Mr Grieve: We have to be a little bit careful about hypothetical questions. Torture at the behest of Ministers is a rather serious matter. Unlawful rendition is a rather serious matter. You have asked me a question about how the current Government is going about its business, and I can only answer from my experience as the Attorney-General since 12 May 2010. What may or may not have happened before is the subject matter of a number of inquiries, including Sir Peter Gibson’s. I really do not think that is a matter on which I can comment. Quite apart from anything else, they are not matters within my knowledge.
I want to emphasise that of course the Ministerial Code sometimes puts up challenges. The other thing one has to remember-I always make this point-is that international law is not well defined. There are principles, and ascertaining what is permissible within those principles can sometimes be done by reference to precedent but is not always an easy thing. What my Department strives very hard to do is to ensure that my colleagues have all the information they need <?oasys [pc10p0] ?>about the legal principles on which to make difficult decisions, and as a result, that both the international and our own domestic rule of law is observed.
Q34 Jeremy Corbyn: Do you have any concerns about the operation of the memoranda of understanding that were reached between the previous Government and various Governments in North Africa and the Middle East?
Mr Grieve: It is worth bearing in mind that those memoranda are subject, of course, to legal scrutiny and challenge. Indeed, memoranda of understanding for deportation or extradition to countries subject to those memoranda can be challenged in court. Where they are being operated, it is because the courts, having scrutinised them, have concluded that in fact the overall package and the chances of human rights violations have been reduced to such a level that the person can properly be extradited.

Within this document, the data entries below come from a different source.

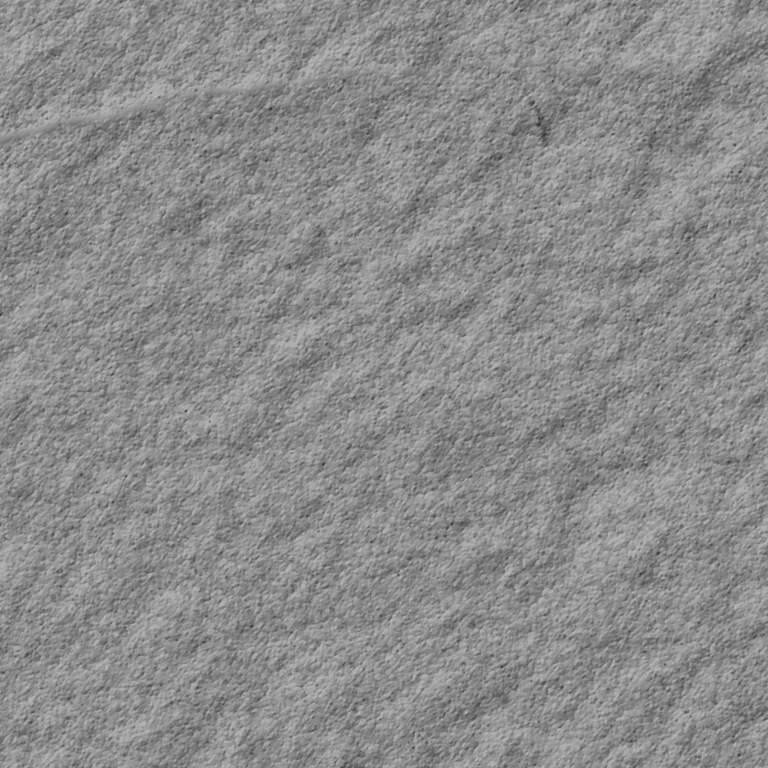
This texture is drawn by a three.js fragment shader. Its source:

```glsl
// Rough grey stone face, lit from the upper left, with crisp grit and a ledge near the top.
varying vec2 vUv;

vec3 hash3(vec2 cell) {
  vec3 p = fract(cell.xyx * vec3(0.1031, 0.1030, 0.0973));
  p += dot(p, p.yxz + 33.33);
  return fract((p.xxy + p.yzz) * p.zyx);
}

// Cellular relief: slope along y of randomly placed bumps and dents, spread near 1.
float relief(vec2 p) {
  vec2 cell = floor(p);
  float slope = 0.0;
  for (int j = -1; j <= 1; j++) {
    for (int i = -1; i <= 1; i++) {
      vec2 id = cell + vec2(float(i), float(j));
      vec3 rnd = hash3(id + 400.0);
      vec2 d = p - id - rnd.xy;
      slope += (rnd.z * 2.0 - 1.0) * d.y * exp(-4.0 * dot(d, d));
    }
  }
  return slope * 11.0;
}

// Chipped grains: each nearest-point cell is a tilted facet, blended narrowly at its border.
float facets(vec2 p) {
  vec2 cell = floor(p);
  float tone = 0.0;
  float total = 0.0001;
  for (int j = -1; j <= 1; j++) {
    for (int i = -1; i <= 1; i++) {
      vec2 id = cell + vec2(float(i), float(j));
      vec3 rnd = hash3(id + 700.0);
      vec2 d = p - id - rnd.xy;
      float weight = exp(-16.0 * dot(d, d));
      tone += weight * (1.9 * d.y + 2.4 * (rnd.z - 0.5));
      total += weight;
    }
  }
  return tone / total;
}

// Sparse dark pits, at most one in each cell.
float pits(vec2 p) {
  vec3 rnd = hash3(floor(p) + 300.0);
  vec2 d = fract(p) - 0.35 - 0.3 * rnd.xy;
  return step(0.94, rnd.z) * (1.0 - smoothstep(0.1, 0.35, length(d)));
}

float segmentDistance(vec2 p, vec2 a, vec2 b) {
  vec2 ab = b - a;
  return length(p - a - ab * clamp(dot(p - a, ab) / dot(ab, ab), 0.0, 1.0));
}

// Bright upper lip and shaded underside of the ledge.
float ledge(vec2 p, float rough) {
  float crest = 0.818 + 0.28 * p.x - 0.2 * p.x * p.x + 0.05 * rough;
  crest += 0.003 * sin(p.x * 31.0) + 0.002 * sin(p.x * 73.0 + 1.0);
  float h = p.y - crest;
  float fade = 1.0 - 0.75 * smoothstep(0.15, 0.7, p.x);
  float lip = smoothstep(-0.005, 0.005, h) * exp(-max(h, 0.0) * 45.0);
  float shade = smoothstep(0.004, -0.012, h) * exp(min(h, 0.0) * 14.0);
  return fade * (0.12 * lip - 0.06 * shade);
}

void main() {
  // Slow layered sines bend the swells a little.
  vec2 warp = 0.006 * sin(vUv.yx * vec2(17.0, 13.0) + vec2(0.5, 2.0));

  // Slanted frame: x follows the streaks, y faces the light.
  mat2 slant = mat2(0.77, -0.64, 0.64, 0.77);
  vec2 g = slant * vUv;
  vec2 swell = slant * (vUv + warp);

  // Crisp grit and chipped grains.
  float grit = 0.042 * relief(g * vec2(225.0, 245.0));
  grit += 0.050 * facets(g * vec2(135.0, 165.0) + 7.3);

  // Lumps and broad swells, drawn out along the slant.
  float lumps = 0.018 * relief(swell * vec2(70.0, 90.0) + 2.6);
  lumps += 0.021 * relief(swell * vec2(38.0, 48.0) + 11.9);
  lumps += 0.021 * relief(swell * vec2(18.0, 25.0) + 3.1);
  lumps += 0.017 * relief(swell * vec2(7.0, 12.0) + 5.7);

  // Ledge, short ragged crack and hollow beside it, scattered pits.
  float rough = grit + lumps;
  float light = rough + ledge(vUv, rough);
  float crack = min(segmentDistance(vUv, vec2(0.684, 0.878), vec2(0.703, 0.852)),
                    segmentDistance(vUv, vec2(0.703, 0.852), vec2(0.709, 0.818)));
  light -= 0.12 * (1.0 - smoothstep(0.0, 0.006, crack + 0.02 * rough));
  vec2 hollow = slant * (vUv - vec2(0.56, 0.93)) * vec2(35.0, 50.0);
  light -= 0.09 * exp(-dot(hollow, hollow));
  light -= 0.13 * pits(g * vec2(115.0, 125.0));

  // Flatten the highlights, leave the shadows deep.
  float grey = 0.553 + light - 1.1 * light * max(light, 0.0);
  gl_FragColor = vec4(vec3(clamp(grey, 0.22, 0.69)), 1.0);
}
```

Chair: Mr Attorney, thank you very much indeed for the clarity of the answers you have given us on what were quite complex questions. We are most grateful.